Manning fought back tears when discussing Coughlin on Monday. The official news of Coughlin's resignation as Giants head coach hadn't been released yet, but Manning knew.
He knew Coughlin was gone.
"He definitely has not failed," Manning said. "I feel that we as players, we failed him by not playing to the level we could."
There was a time in Coughlin's career when, if he had retired, players would have opened the door for him to leave. With the Jaguars and during his early tenure with the Giants, he was as hardcore of a coach as the league had seen in its recent history. There's the notorious story of how two Jaguars players were late for a meeting because they'd been in a car accident that later required a trip to the hospital. Coughlin still fined them $500 each.

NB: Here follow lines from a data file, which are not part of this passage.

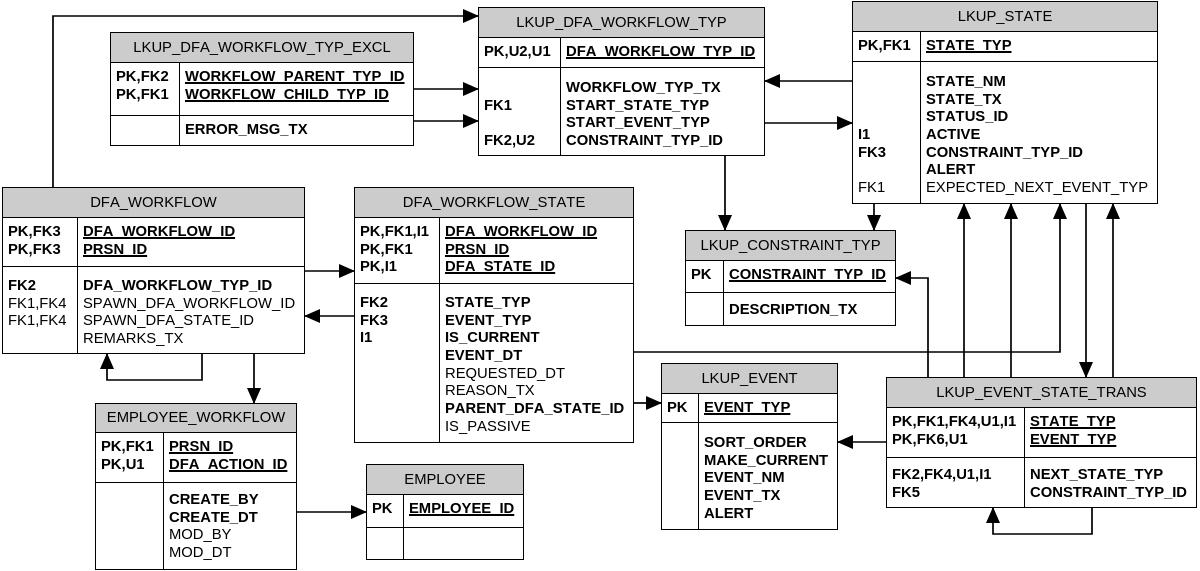
<!DOCTYPE html>
<html lang="en">
<head>
<meta charset="utf-8">
<title>Workflow data model</title>
<style>
:root { --ink: #000; --paper: #fff; --head: #ccc; --line: 17.7px; }
* { box-sizing: border-box; margin: 0; padding: 0; }
html, body { width: 1200px; height: 571px; overflow: hidden; background: var(--paper); }
.diagram {
  position: relative; width: 1200px; height: 571px; overflow: hidden; color: var(--ink);
  font: 14.8px/var(--line) "Liberation Sans", Arial, sans-serif; font-kerning: none; white-space: nowrap;
}
.links { position: absolute; left: 0; top: 0; }
.links path { fill: none; stroke: var(--ink); stroke-width: 1.7; }
.links .tip { fill: var(--ink); stroke: none; }
.entity {
  position: absolute; left: var(--x); top: var(--y); width: var(--w); height: var(--h);
  display: flex; flex-direction: column; border: 1px solid var(--ink); background: var(--paper);
}
.entity h2 {
  flex: 0 0 var(--title, 30px); display: flex; align-items: center; justify-content: center;
  font-size: inherit; font-weight: 400; background: var(--head); border-bottom: 1px solid var(--ink);
}
.keys, .fields {
  background: linear-gradient(var(--ink), var(--ink)) calc(var(--split) - 1px) 0 / 1px 100% no-repeat;
}
.keys { flex: 0 0 var(--keys); padding-top: 5px; border-bottom: 1px solid var(--ink); }
.fields { flex: 1; padding-top: var(--gap, 10px); }
.row { display: grid; grid-template-columns: var(--split) 1fr; height: var(--line); font-weight: 700; }
.row span { padding-left: 5px; }
.row.optional { font-weight: 400; }
.keys u { text-decoration-thickness: 1.5px; text-decoration-skip-ink: none; }
</style>
</head>
<body>
<main class="diagram">

<section class="entity" style="--x:110px;--y:32px;--w:304px;--h:114px;--split:69px;--keys:53px;--gap:5px">
  <h2>LKUP_DFA_WORKFLOW_TYP_EXCL</h2>
  <div class="keys">
    <div class="row"><span>PK,FK2</span><span><u>WORKFLOW_PARENT_TYP_ID</u></span></div>
    <div class="row"><span>PK,FK1</span><span><u>WORKFLOW_CHILD_TYP_ID</u></span></div>
  </div>
  <div class="fields">
    <div class="row"><span></span><span>ERROR_MSG_TX</span></div>
  </div>
</section>

<section class="entity" style="--x:478px;--y:7px;--w:287px;--h:149px;--split:82px;--keys:30px;--gap:11px">
  <h2>LKUP_DFA_WORKFLOW_TYP</h2>
  <div class="keys">
    <div class="row"><span>PK,U2,U1</span><span><u>DFA_WORKFLOW_TYP_ID</u></span></div>
  </div>
  <div class="fields">
    <div class="row"><span></span><span>WORKFLOW_TYP_TX</span></div>
    <div class="row"><span>FK1</span><span>START_STATE_TYP</span></div>
    <div class="row"><span></span><span>START_EVENT_TYP</span></div>
    <div class="row"><span>FK2,U2</span><span>CONSTRAINT_TYP_ID</span></div>
  </div>
</section>

<section class="entity" style="--x:852px;--y:1px;--w:306px;--h:203px;--split:68px;--keys:30px;--gap:11px">
  <h2>LKUP_STATE</h2>
  <div class="keys">
    <div class="row"><span>PK,FK1</span><span><u>STATE_TYP</u></span></div>
  </div>
  <div class="fields">
    <div class="row"><span></span><span>STATE_NM</span></div>
    <div class="row"><span></span><span>STATE_TX</span></div>
    <div class="row"><span></span><span>STATUS_ID</span></div>
    <div class="row"><span>I1</span><span>ACTIVE</span></div>
    <div class="row"><span>FK3</span><span>CONSTRAINT_TYP_ID</span></div>
    <div class="row"><span></span><span>ALERT</span></div>
    <div class="row optional"><span>FK1</span><span>EXPECTED_NEXT_EVENT_TYP</span></div>
  </div>
</section>

<section class="entity" style="--x:2px;--y:187px;--w:303px;--h:167px;--split:75px;--keys:49px">
  <h2>DFA_WORKFLOW</h2>
  <div class="keys">
    <div class="row"><span>PK,FK3</span><span><u>DFA_WORKFLOW_ID</u></span></div>
    <div class="row"><span>PK,FK3</span><span><u>PRSN_ID</u></span></div>
  </div>
  <div class="fields">
    <div class="row"><span>FK2</span><span>DFA_WORKFLOW_TYP_ID</span></div>
    <div class="row optional"><span>FK1,FK4</span><span>SPAWN_DFA_WORKFLOW_ID</span></div>
    <div class="row optional"><span>FK1,FK4</span><span>SPAWN_DFA_STATE_ID</span></div>
    <div class="row optional"><span></span><span>REMARKS_TX</span></div>
  </div>
</section>

<section class="entity" style="--x:354px;--y:187px;--w:280px;--h:256px;--split:85px;--keys:66px">
  <h2>DFA_WORKFLOW_STATE</h2>
  <div class="keys">
    <div class="row"><span>PK,FK1,I1</span><span><u>DFA_WORKFLOW_ID</u></span></div>
    <div class="row"><span>PK,FK1</span><span><u>PRSN_ID</u></span></div>
    <div class="row"><span>PK,I1</span><span><u>DFA_STATE_ID</u></span></div>
  </div>
  <div class="fields">
    <div class="row"><span>FK2</span><span>STATE_TYP</span></div>
    <div class="row"><span>FK3</span><span>EVENT_TYP</span></div>
    <div class="row"><span>I1</span><span>IS_CURRENT</span></div>
    <div class="row"><span></span><span>EVENT_DT</span></div>
    <div class="row optional"><span></span><span>REQUESTED_DT</span></div>
    <div class="row optional"><span></span><span>REASON_TX</span></div>
    <div class="row"><span></span><span>PARENT_DFA_STATE_ID</span></div>
    <div class="row optional"><span></span><span>IS_PASSIVE</span></div>
  </div>
</section>

<section class="entity" style="--x:685px;--y:230px;--w:211px;--h:96px;--split:38px;--keys:32px;--gap:8px">
  <h2>LKUP_CONSTRAINT_TYP</h2>
  <div class="keys">
    <div class="row"><span>PK</span><span><u>CONSTRAINT_TYP_ID</u></span></div>
  </div>
  <div class="fields">
    <div class="row"><span></span><span>DESCRIPTION_TX</span></div>
  </div>
</section>

<section class="entity" style="--x:661px;--y:363px;--w:177px;--h:167px;--split:37px;--keys:29px;--gap:11px">
  <h2>LKUP_EVENT</h2>
  <div class="keys">
    <div class="row"><span>PK</span><span><u>EVENT_TYP</u></span></div>
  </div>
  <div class="fields">
    <div class="row"><span></span><span>SORT_ORDER</span></div>
    <div class="row"><span></span><span>MAKE_CURRENT</span></div>
    <div class="row"><span></span><span>EVENT_NM</span></div>
    <div class="row"><span></span><span>EVENT_TX</span></div>
    <div class="row"><span></span><span>ALERT</span></div>
  </div>
</section>

<section class="entity" style="--x:886px;--y:377px;--w:311px;--h:131px;--split:138px;--keys:50px;--gap:8px">
  <h2>LKUP_EVENT_STATE_TRANS</h2>
  <div class="keys">
    <div class="row"><span>PK,FK1,FK4,U1,I1</span><span><u>STATE_TYP</u></span></div>
    <div class="row"><span>PK,FK6,U1</span><span><u>EVENT_TYP</u></span></div>
  </div>
  <div class="fields">
    <div class="row"><span>FK2,FK4,U1,I1</span><span>NEXT_STATE_TYP</span></div>
    <div class="row"><span>FK5</span><span>CONSTRAINT_TYP_ID</span></div>
  </div>
</section>

<section class="entity" style="--x:95px;--y:403px;--w:202px;--h:167px;--split:68px;--keys:50px;--title:29px;--gap:8px">
  <h2>EMPLOYEE_WORKFLOW</h2>
  <div class="keys">
    <div class="row"><span>PK,FK1</span><span><u>PRSN_ID</u></span></div>
    <div class="row"><span>PK,U1</span><span><u>DFA_ACTION_ID</u></span></div>
  </div>
  <div class="fields">
    <div class="row"><span></span><span>CREATE_BY</span></div>
    <div class="row"><span></span><span>CREATE_DT</span></div>
    <div class="row optional"><span></span><span>MOD_BY</span></div>
    <div class="row optional"><span></span><span>MOD_DT</span></div>
  </div>
</section>

<section class="entity" style="--x:366px;--y:464px;--w:158px;--h:96px;--split:37px;--keys:33px">
  <h2>EMPLOYEE</h2>
  <div class="keys">
    <div class="row"><span>PK</span><span><u>EMPLOYEE_ID</u></span></div>
  </div>
  <div class="fields"></div>
</section>

<svg class="links" width="1200" height="571" viewBox="0 0 1200 571" aria-hidden="true">
  <defs>
    <marker id="arrow" markerUnits="userSpaceOnUse" markerWidth="16" markerHeight="14" refX="15" refY="7" orient="auto">
      <path class="tip" d="M0 0 16 7 0 14Z"/>
    </marker>
  </defs>
  <g marker-end="url(#arrow)">
    <path d="M53 187V16H478" marker-end="url(#arrow)"/>
    <path d="M414 89H478" marker-end="url(#arrow)"/>
    <path d="M414 121H478" marker-end="url(#arrow)"/>
    <path d="M852 81H765" marker-end="url(#arrow)"/>
    <path d="M765 123H852" marker-end="url(#arrow)"/>
    <path d="M725 156V230" marker-end="url(#arrow)"/>
    <path d="M874 204V230" marker-end="url(#arrow)"/>
    <path d="M305 271H354" marker-end="url(#arrow)"/>
    <path d="M354 316H305" marker-end="url(#arrow)"/>
    <path d="M202 354V380H107V354" marker-end="url(#arrow)"/>
    <path d="M254 354V403" marker-end="url(#arrow)"/>
    <path d="M297 512H366" marker-end="url(#arrow)"/>
    <path d="M634 352H1060V204" marker-end="url(#arrow)"/>
    <path d="M634 403H661" marker-end="url(#arrow)"/>
    <path d="M928 377V278H896" marker-end="url(#arrow)"/>
    <path d="M964 377V204" marker-end="url(#arrow)"/>
    <path d="M1011 377V204" marker-end="url(#arrow)"/>
    <path d="M1086 204V377" marker-end="url(#arrow)"/>
    <path d="M1113 377V204" marker-end="url(#arrow)"/>
    <path d="M886 442H838" marker-end="url(#arrow)"/>
    <path d="M1092 508V534H993V508" marker-end="url(#arrow)"/>
  </g>
</svg>

</main>
</body>
</html>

When Coughlin first got to the Giants, they learned that being on time for a meeting actually meant they were late. Several players even filed grievances through the union in 2004 when Coughlin fined them for showing up for a meeting early—but not early enough. There are numerous other examples.
Yet a funny thing happened on the way to Coughlin being a dictator. Complaints from players were respected instead of ignored. I remember Hall of Famer Michael Strahan telling me he went from not liking Coughlin to genuinely caring for him. I remember the word love being used.
Manning clearly feels the same way.
Adaptability has always been Coughlin's greatest asset—strategically on the field, and then as a human being off of it.
On the field, it has led to Hall of Fame credentials: a 68-60 record in Jacksonville, 102-90 in New York and two Super Bowl wins over Bill Belichick and Tom Brady. He appeared in 11 postseason games as Giants coach and was 8-3—the same record with the same team as Bill Parcells, who just got into the Hall.
What Coughlin represents off the field is equally important. He taught players life lessons. Lessons they actually took in. I cannot stress this enough: Coughlin is as good-hearted of a person as I've ever known. He can be crusty and terse, and his glare can melt lead. He can also curse with the best of them.
But he is a good, good man.
On his Instagram account, Giants defensive lineman Markus Kuhn wrote:
Great coach and an even greater man. Thank you TC for everything you have taught me on and off… https://t.co/oGWGOsuoT1— Markus Kuhn (@themarkuskuhn) January 4, 2016
That pretty much sums it up.
There are two important things to note as to where the Giants and Coughlin go from here.
First, as the Giants open their coaching search, several league sources said they would love to replace Coughlin with current Saints head coach and former Giants assistant Sean Payton—though I'm not sure the timing is right for that. Sources also believe that Bears offensive coordinator Adam Gase and Bengals offensive coordinator Hue Jackson will draw a great deal of attention from the Giants.
Second, according to a source close to Coughlin, he would be open to coaching again, which is something that also has been reported elsewhere. I don't think he will coach again, but he's open to it. Coughlin might be 69 years old, but he has the energy of someone who's 20.
If this is the end for Coughlin, we'll remember that spirit, as Manning did Monday.
Manning getting emotional wasn't an outlier. There are probably an army of players and ex-players who feel the same. They are all probably saying the same thing.
Football will miss Tom Coughlin.
Mike Freeman covers the NFL for Bleacher Report.